aristocracy and the peasantry. .
The theme that carries throughout the entire novel is the coming together of the .
classes to protect their motherland. "There were some that adopted all the army .
procedures and had infantry, artillery, a staff, and the conveniences of life; some .
consisted only of Cossack cavalry; others were scratch groups of foot and horse, of .
landowners and peasants, and remained unknown. A deacon commanded such a band, .
which captured several hundreds prisoners in the course of a month. There was also .
Vasilisa, the wife of a village elder, who slew hundreds of the French." All mingled, rich .
and poor, those who were armed and those who were not properly equipped fought with .
equal fervor. .
A rising of the nation in such a manner, a merging into an indivisible strength and .
will in war strongly contrasted the division of classes in peace. At war, "the gulf between .
the "two nations", the gentry and the peasantry, and between the patriotic and unpatriotic .
elements of the gentry was greatly narrowed." Tolstoy revered this idea because he .
believed in patriotism, brotherhood, and spreading of wealth. .
Tolstoy overthrows the idea of war strategies and leaves everything to fate and .
spirit, " the strength of an army depends on its spirit." The spirit does not recognize .
boundaries of classes, but sweeps the entire nation and creates a mass of fighting peasants .
and counts, women and children.
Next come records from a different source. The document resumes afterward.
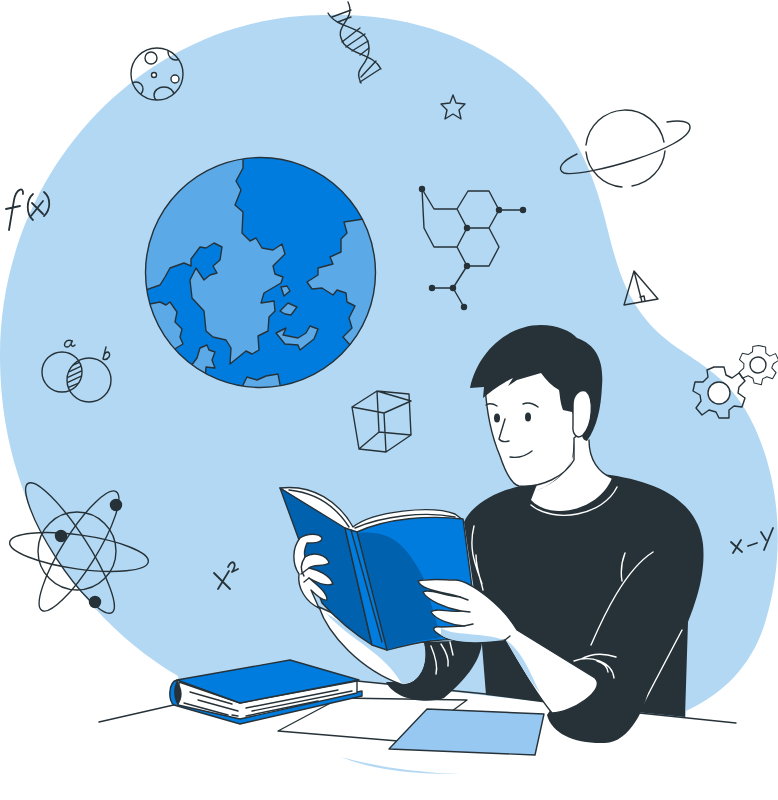
<!DOCTYPE html>
<html lang="en">
<head>
<meta charset="utf-8">
<title>Studying science</title>
<style>
:root{--ink:#263238;--sky:#b3d8f3;--blue:#007cde;--deep:#0061af;--land:#5ca9e8;--sheet:#97c8f2;--paper:#fff}
html,body{margin:0;background:var(--paper);overflow:hidden}
svg{display:block;width:778px;height:800px}
.line{fill:none;stroke:var(--ink);stroke-width:1.4;stroke-linecap:round;stroke-linejoin:round}
.shape{stroke:var(--ink);stroke-width:1.4;stroke-linejoin:round;stroke-linecap:round}
.sky{fill:var(--sky)}.blue{fill:var(--blue)}.deep{fill:var(--deep)}.land{fill:var(--land)}
.sheet{fill:var(--sheet)}.paper{fill:var(--paper)}.ink{fill:var(--ink)}
.fold{fill:none;stroke:var(--paper);stroke-width:1.4;stroke-linecap:round}
</style>
</head>
<body>
<svg viewBox="0 0 778 800" role="img" aria-label="A young man reads a book at a desk, surrounded by science symbols">
<defs>
<clipPath id="globe-disc"><circle cx="260.500" cy="272.500" r="115"/></clipPath>
<clipPath id="moon-disc"><circle cx="157" cy="74" r="26"/></clipPath>
<clipPath id="set-a"><circle cx="62" cy="372" r="20"/></clipPath>
<clipPath id="set-b"><circle cx="89" cy="380" r="22"/></clipPath>
<path id="gear" d="M-5 -26H5L7 -18L13 -15L20 -20L26 -12L20 -6L19 0L26 5L23 14L15 13L10 17L10 25H0L-3 19L-10 17L-17 22L-23 15L-18 8L-19 2L-26 -2L-24 -11L-16 -11L-11 -16L-12 -23Z"/>
<ellipse id="orbit" rx="70" ry="17"/>
</defs>

<g id="backdrop">
<path class="sky" d="M325 15C430 12 520 55 565 125C618 205 600 265 648 322C680 360 726 363 755 428C782 488 785 560 764 626C750 668 722 694 686 711L686 718L357 681L178 704V676C118 641 63 583 31 510C8 455 0 405 0 355C0 170 145 15 325 15Z"/>
<path class="sky" d="M341 757Q395 772 460 774Q385 775 341 757Z"/>
</g>

<g id="globe">
<circle class="blue" cx="260.500" cy="272.500" r="115"/>
<g class="land shape" clip-path="url(#globe-disc)">
<path d="M243 150V168L236 181L241 190L235 205L243 212L242 233L250 241L256 238L262 248L273 250L282 244L285 254L273 266L275 274L283 277L281 283L264 293L261 303L274 301L275 311L269 317L268 331L258 336L259 350L252 354L246 351L230 364L231 348L226 340L213 337L206 331L204 311L192 298L190 280L196 268L204 280L210 275L217 273L213 266L220 260L222 247L214 243L206 248L200 247L191 259V266L184 263L170 268L165 277L160 285L140 292L130 150Z"/>
<path d="M370 218L344 222L347 233L341 239V252L330 257L333 264L318 268V275L307 282L312 289L322 288L333 295L337 290L346 293L347 302L355 306L349 318L352 328L343 337L350 345L390 320V218Z"/>
<path d="M140 306L160 302L166 305L170 302L177 312L175 322L182 329L180 337L183 344L173 350L178 360L135 350Z"/>
<path d="M188 370L197 358L200 348L207 345L209 350L215 352L212 360L215 368L206 367L205 380Z"/>
<path d="M238 395L247 377L257 380L266 376L278 374L282 395Z"/>
<path d="M281 287L287 286L290 291L284 296ZM280 311L288 303L297 307L291 315L285 314ZM276 333L286 328L283 335L298 338L306 333L310 326L318 329L314 339L300 350L298 345L285 344Z"/>
</g>
<circle class="line" cx="260.500" cy="272.500" r="115"/>
</g>

<g id="science-symbols" class="line">
<g id="moon"><circle cx="157" cy="74" r="26"/><g clip-path="url(#moon-disc)"><circle class="paper" cx="151" cy="58" r="6"/><circle class="paper" cx="154" cy="75" r="2.500"/><circle class="paper" cx="175" cy="79" r="4"/><circle cx="176" cy="52" r="8"/><circle cx="136" cy="89" r="7"/><ellipse cx="164" cy="95" rx="10" ry="8"/></g></g>
<g id="dna"><path d="M328 13C338 31 370 24 369 50C368 67 353 67 361 83M348 2C357 21 331 25 344 44C355 56 373 54 381 69"/><path d="M332 17L351 10M338 22L351 17M342 42L360 28M346 47L365 34M352 51L368 41M360 55L369 48M361 77L376 61M360 82L380 69"/></g>
<path id="star" d="M453 95L456 103L465 104L459 110L461 119L453 114L445 119L447 110L441 104L450 103Z"/>
<g id="planet"><path d="M586 145A39.500 39.500 0 0 1 664 142M665 151A39.500 39.500 0 0 1 632 186M622 187A39.500 39.500 0 0 1 586 152"/><path d="M577 154C562 161 556 169 564 173C582 178 691 148 690 127C690 121 680 120 667 122"/></g>
<g id="molecule"><path d="M422 189L434 209H457L467 228L457 247H434L424 228ZM457 209L468 191H489L499 210L489 228H467L457 209M489 228L499 247L489 266H467L457 247M499 210H523M467 266L453 288L432 288M453 288L464 307"/><g class="ink"><circle cx="422" cy="189" r="2.500"/><circle cx="467" cy="228" r="2.500"/><circle cx="499" cy="210" r="2.500"/><circle cx="523" cy="210" r="2.500"/><circle cx="467" cy="266" r="2.500"/><circle cx="453" cy="288" r="2.500"/><circle cx="432" cy="288" r="2.500"/><circle cx="464" cy="307" r="2.500"/></g></g>
<path id="pyramid" d="M634 271L624 305L658 299ZM634 271L642 302M640 297L644 296L645 301"/>
<g id="gears"><use href="#gear" x="719" y="393"/><circle class="paper" cx="719" cy="393" r="11"/><use href="#gear" transform="translate(758 365) rotate(12) scale(.74)"/><circle cx="758" cy="365" r="8"/></g>
<path id="cube" d="M352 407L384 413L411 401L377 391ZM352 407L359 449L386 452L384 413M386 452L411 435L409 394L377 391L379 432L411 435M359 449L379 432"/>
<g id="sets"><circle cx="62" cy="372" r="20"/><circle cx="89" cy="380" r="22"/><g clip-path="url(#set-a)"><path clip-path="url(#set-b)" d="M62 370L85 360M62 375L86 364M62 380L86 369M62 385L86 374M62 390L86 380M62 395L86 385"/></g><path d="M72 341C65 338 62 347 67 347C71 347 73 339 72 341C70 345 72 348 75 345M106 347L103 359C108 361 112 354 108 352C106 352 104 354 104 356"/></g>
<g id="atom"><circle cx="77" cy="551" r="39"/><use href="#orbit" transform="translate(79 552) rotate(8)"/><use href="#orbit" transform="translate(70 548) rotate(57) scale(1.1 1)"/><use href="#orbit" transform="translate(79 551) rotate(-58)"/><g class="ink"><circle cx="61" cy="536" r="5.500"/><circle cx="116" cy="505" r="5.500"/><circle cx="95" cy="602" r="5.500"/></g></g>
<g id="formulas" stroke-width="1.800"><path d="M23 194C24 186 16 189 14 200L9 230M6 209L20 206M33 194C26 200 26 214 33 220M32 203L43 214M43 201L31 216M44 192C51 198 51 209 44 216"/><path d="M214 573L230 589M229 571L218 589M228 567C232 558 238 563 232 572L238 569"/><path d="M731 542L742 552M741 540L733 553M748 546L757 543M761 532L766 540M773 528L764 550"/></g>
</g>

<g id="desk">
<path class="line" d="M99 722L178 704M357 681L486 694M620 711L736 723"/>
<path class="paper shape" d="M278 731L340 698L467 700L410 742Z"/>
<path class="sheet shape" d="M427 709L544 714L535 755L389 749Z"/>
<g id="closed-book">
<path class="blue shape" d="M177 680C168 682 168 702 174 705L240 724L362 696V691L240 716L180 704Z"/>
<path class="paper shape" d="M179 682L240 703L357 681V693L240 719L178 705Z"/>
<path class="blue shape" d="M177 680L290 660L359 680L240 703Z"/>
<path class="ink" d="M177 681C183 689 183 698 178 705C173 700 173 686 177 681Z"/>
<path class="line" d="M190 692L232 704M198 700L238 711M184 703L228 715M246 708L338 690M252 711L352 691M246 716L318 701M232 715L238 716"/>
</g>
</g>

<g id="reader">
<g id="far-arm">
<path class="ink" d="M424 642L482 640C482 658 468 678 444 698C428 704 396 701 386 682L410 682Z"/>
<path class="paper shape" d="M319 607C328 634 360 670 403 685C420 684 430 664 424 642L370 630Z"/>
<path class="sky" d="M326 613C350 640 385 653 402 684C420 684 429 664 424 643L384 650Z"/>
<path class="fold" d="M431 646C436 658 438 666 436 674M441 644C447 653 449 660 448 666M450 642L453 655"/>
</g>
<path id="sweater" class="ink" d="M464 522C473 502 503 487 534 484C558 499 588 496 603 474C660 481 698 502 703 544C706 575 695 604 688 622L685 717L548 703L486 695L482 645Z"/>
<path id="neck" class="paper" d="M536 487L531 500C550 521 599 511 612 478C598 472 589 458 589 438L573 435Z"/>
<path class="line" d="M589 440C589 460 599 473 612 478"/>
<path class="fold" d="M531 505C554 524 603 516 617 487"/>
<g id="head">
<path class="paper shape" d="M485 385C487 420 494 442 500 456C505 471 511 484 519 486C542 488 565 476 574 460L574 438L590 425L580 370L520 360Z"/>
<path class="ink" d="M536 491C552 485 566 472 572 460L574 442C576 460 567 478 536 491Z"/>
<path class="ink" d="M470 388C477 354 506 325 541 325C557 325 571 331 577 338C597 345 604 362 602 386C601 408 597 427 587 441C583 440 582 437 582 434L572 412L563 410C560 402 560 395 559 390C552 386 546 380 541 373L517 380L508 386L513 378C501 384 493 390 483 398L484 387Z"/>
<path class="paper shape" d="M573 405C573 394 580 389 586 391C594 398 593 424 583 435C577 440 572 434 573 425Z"/>
<ellipse class="ink" cx="497" cy="418" rx="3" ry="4.500"/><ellipse class="ink" cx="528" cy="417" rx="3" ry="4.500"/>
<path class="line" d="M486 405Q491 402 497 406M523 404Q530 401 538 407M505 419L499 439Q502 443 509 441M510 457Q522 459 532 451"/>
</g>
<path class="fold" d="M474 526C468 550 476 566 482 584M476 555C476 568 480 577 483 590M653 552C625 570 604 615 591 645M625 553C620 566 621 575 622 581M682 630L641 708"/>

<g id="open-book">
<path class="paper shape" d="M280 488C313 484 339 502 353 527C373 511 432 505 455 514L463 520L357 535L345 530Z"/>
<path class="line" d="M289 490C319 493 338 510 349 527M355 528C383 516 425 511 455 517"/>
<path class="deep shape" d="M280 488L345 528L372 645Q345 628 322 603Z"/>
<path class="blue shape" d="M357 532C387 518 430 515 463 519L479 641C445 636 415 643 387 650Z"/>
<path class="deep" d="M358 533C391 530 406 544 424 579L441 638C420 640 403 645 387 650Z"/>
<path class="blue shape" d="M345 528L357 532L387 650L372 645Z"/>
<path class="line" d="M351 530L382 642"/>
</g>

<g id="far-hand">
<path class="paper shape" d="M319 608C306 602 297 588 299 574C292 564 292 548 300 538C307 533 319 533 322 538C322 543 314 543 307 543C304 550 304 554 305 557C314 551 327 555 329 563C324 567 313 564 309 568C318 570 330 575 333 584C325 587 314 581 309 578C317 585 327 592 327 600C323 601 317 596 311 590Z"/>
<path class="line" d="M305 557C301 563 300 570 304 576M309 568L301 574M309 578L304 582"/>
</g>

<g id="near-arm">
<path class="ink" d="M580 665C604 650 640 655 650 680C648 706 629 743 605 743C575 744 552 734 547 715Z"/>
<path class="paper shape" d="M418 581C430 578 445 580 456 580C472 582 503 606 517 630L595 678C607 690 571 713 552 713C537 695 522 669 505 640C482 643 453 644 440 635C430 629 433 626 442 627L464 626C452 625 436 620 431 612C436 607 449 613 461 611C445 608 427 600 423 592C429 588 444 596 460 597C445 592 422 591 418 581Z"/>
<path class="sky" d="M506 640C522 651 529 670 540 693C528 679 517 659 506 640ZM441 628C454 636 479 632 505 640C482 643 453 644 441 635Z"/>
<path class="line" d="M460 597L468 600M461 611L470 612M464 626L473 624M505 640L510 636"/>
<path class="fold" d="M574 661C590 655 612 661 614 678M581 659C594 652 607 654 616 657M597 661Q607 664 608 672"/>
</g>
</g>
</svg>
</body>
</html>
Tolstoy tenaciously held on to his belief that "the .
common people, workers and peasants, were the important factors in resolving the .
national crises of country.".